CSL Ltd. said demand for flu shots surged amid the COVID-19 pandemic, while the outbreak created challenges for its plasma business.
Sales of CSL's influenza vaccine business Seqirus — which includes the cell-based vaccine Flucelvax and a shot targeted at the elderly called Fluad —increased 44% year over year during the six months ended Dec. 31, 2020, with a record more than 100 million doses sold in the Northern Hemisphere, the Australian biotechnology company said in its Feb. 18 earnings release.
CSL CEO Paul Perreault
"COVID-19 has been responsible for driving high demand for influenza vaccines as governments around the world look to protect their populations from influenza so that the healthcare systems are not burdened or stretched further during the crisis," CEO Paul Perreault said in a Feb. 18 earnings presentation.
CSL posted a 44.9% increase in profit for the six-month period, and Perreault said he expects demand for the Seqirus unit to remain high even if the pandemic is brought under control thanks to the rollout of increasing numbers of COVID-19 vaccines.
"My hope would be ... we would at least be at the same level next year in terms of demand because ... as the COVID vaccines continue to roll out, they don't protect against influenza. And as people get out and start [interacting] more, I believe next year you'll see more to these than you saw this year in terms of influenza," he said.
Messenger RNA technology has reaped rewards in the race to produce a COVID-19 vaccine, and Perreault noted that CSL has an mRNA vaccine for influenza in preclinical development.
Pressure on plasma
Along with vaccines, plasma-derived treatments such as immunoglobulins and albumin, targeted at immune deficiencies, are another key focus area for the business. But lockdown and other restrictions during the pandemic stopped some people from donating plasma, while COVID-19-related hygiene measures added pressure on the cost per liter collected, Perreault said.
"I think immunoglobulin [supply] has been tight. In the past, CSL has been able to step in and really fill gaps for competitors ... created due to either lack of collections or manufacturing difficulties, and we're all in the same boat at the moment. So there's nobody that has enough inventory that can just come in and be the superhero of the day," he said.
As a result, CSL is limiting how many new patients it is signing up for its plasma treatments.
"I think there will be tightness in the market, and I think you've seen some of the reaction in terms of ... European pricing and tenders and things going up because it is a supply-constrained situation at the moment," the CEO added.

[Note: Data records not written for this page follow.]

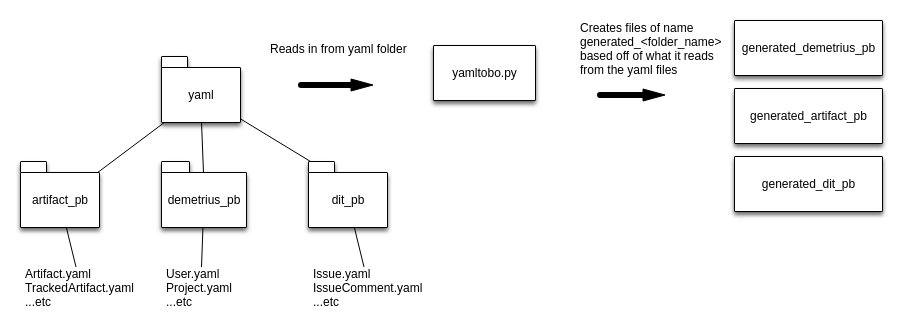
<!DOCTYPE html>
<html lang="en">
<head>
<meta charset="utf-8">
<title>YAML generation flow</title>
<style>
:root {
  --paper: #fff;
  --ink: #000;
  --shadow: rgba(0, 0, 0, .6);
}
* { box-sizing: border-box; }
html, body { margin: 0; }
body { width: 903px; height: 329px; overflow: hidden; background: var(--paper); }
.diagram {
  position: relative;
  width: 903px;
  height: 329px;
  overflow: hidden;
  color: var(--ink);
  font: 12px/14px "Liberation Sans", Arial, sans-serif;
  white-space: nowrap;
}
.connectors { position: absolute; inset: 0; }
.connectors .link { stroke: var(--ink); stroke-width: 1; }
.connectors .shaft { stroke: var(--ink); stroke-width: 6; stroke-linecap: round; }
.box, .folder, .note, .outputs { position: absolute; }
.box, .folder-body {
  display: flex;
  align-items: center;
  justify-content: center;
  height: 56px;
  background: var(--paper);
  border: 1px solid var(--ink);
  border-radius: 1px;
  box-shadow: 0 3px 4px var(--shadow);
}
.folder { width: 80px; filter: drop-shadow(0 3px 2px var(--shadow)); }
.folder-body { box-shadow: none; }
.folder-tab {
  width: 27px;
  height: 12px;
  margin-bottom: -1px;
  background: var(--paper);
  border: 1px solid var(--ink);
  border-radius: 1px;
}
.root { left: 161px; top: 56px; }
.artifact { left: 20px; top: 161px; }
.demetrius { left: 161px; top: 161px; width: 86px; }
.demetrius .folder-tab { width: 29px; }
.dit { left: 308px; top: 161px; }
.script { left: 433px; top: 45px; width: 103px; }
.outputs { left: 734px; top: 20px; width: 149px; display: grid; gap: 12px; }
.outputs .box { position: static; }
.note { margin: 0; }
.reads { left: 270px; top: 42px; }
.creates { left: 580px; top: 21px; }
.artifact-files { left: 25px; top: 267px; }
.demetrius-files { left: 166px; top: 267px; }
.dit-files { left: 313px; top: 267px; }
</style>
</head>
<body>
<main class="diagram">
  <svg class="connectors" width="903" height="329" viewBox="0 0 903 329" aria-hidden="true">
    <defs>
      <polygon id="arrowhead" points="0,-6 22,0 0,6" stroke="#000" stroke-linejoin="round"/>
    </defs>
    <g class="link">
      <line x1="165" y1="122" x2="97" y2="173"/>
      <line x1="201.5" y1="122" x2="203.5" y2="173"/>
      <line x1="239" y1="118" x2="313" y2="163"/>
      <line x1="66" y1="226" x2="76" y2="267"/>
      <line x1="203" y1="226" x2="201.5" y2="267"/>
      <line x1="354" y1="226" x2="364" y2="267"/>
    </g>
    <g class="shaft"><line x1="301" y1="85" x2="354" y2="85"/><line x1="600" y1="95" x2="646" y2="95"/></g>
    <use href="#arrowhead" x="351" y="85"/>
    <use href="#arrowhead" x="643" y="95"/>
  </svg>

  <section class="folder root"><div class="folder-tab"></div><div class="folder-body">yaml</div></section>
  <section class="folder artifact"><div class="folder-tab"></div><div class="folder-body">artifact_pb</div></section>
  <section class="folder demetrius"><div class="folder-tab"></div><div class="folder-body">demetrius_pb</div></section>
  <section class="folder dit"><div class="folder-tab"></div><div class="folder-body">dit_pb</div></section>

  <p class="note artifact-files">Artifact.yaml<br>TrackedArtifact.yaml<br>...etc</p>
  <p class="note demetrius-files">User.yaml<br>Project.yaml<br>...etc</p>
  <p class="note dit-files">Issue.yaml<br>IssueComment.yaml<br>...etc</p>

  <p class="note reads">Reads in from yaml folder</p>
  <div class="box script">yamltobo.py</div>
  <p class="note creates">Creates files of name<br>generated_&lt;folder_name&gt;<br>based off of what it reads<br>from the yaml files</p>

  <section class="outputs">
    <div class="box">generated_demetrius_pb</div>
    <div class="box">generated_artifact_pb</div>
    <div class="box">generated_dit_pb</div>
  </section>
</main>
</body>
</html>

The amount of plasma collected in December 2020 was 20% lower than the same month previous year, Perreault said. Cost per liter of plasma, on the other hand, was up about 20% compared to the previous year, added John Levy, senior vice president of corporate finance and interim CFO.
However, experts suggested that an end to the current setbacks is in sight.
"While sales volumes are constrained near-term, we think the current headwinds are likely to be temporary as product demand is largely driven by chronic indications and CSL is on track to open 29 new collection centers in fiscal 2021," Mathew Hodge, director of investment research at management company Morningstar, said in a Feb. 18 report.
CSL opened 17 new plasma collection centers during the half-year ended Dec. 31 and plans to open another 12 before June. 30, 2021. The Melbourne, Australia-based company is also using digital technologies to make plasma donation easier for donors.
"We've adopted new technologies such as a donor app, mobile phone video consent and self-administered health history questionnaire kiosks. Usages of these technologies are growing and providing donors with a better user experience as they enter the centers. As the rollout of COVID-19 vaccines becomes more widespread, mobility is expected to increase and lead to more foot traffic at our collection centers," Perreault said.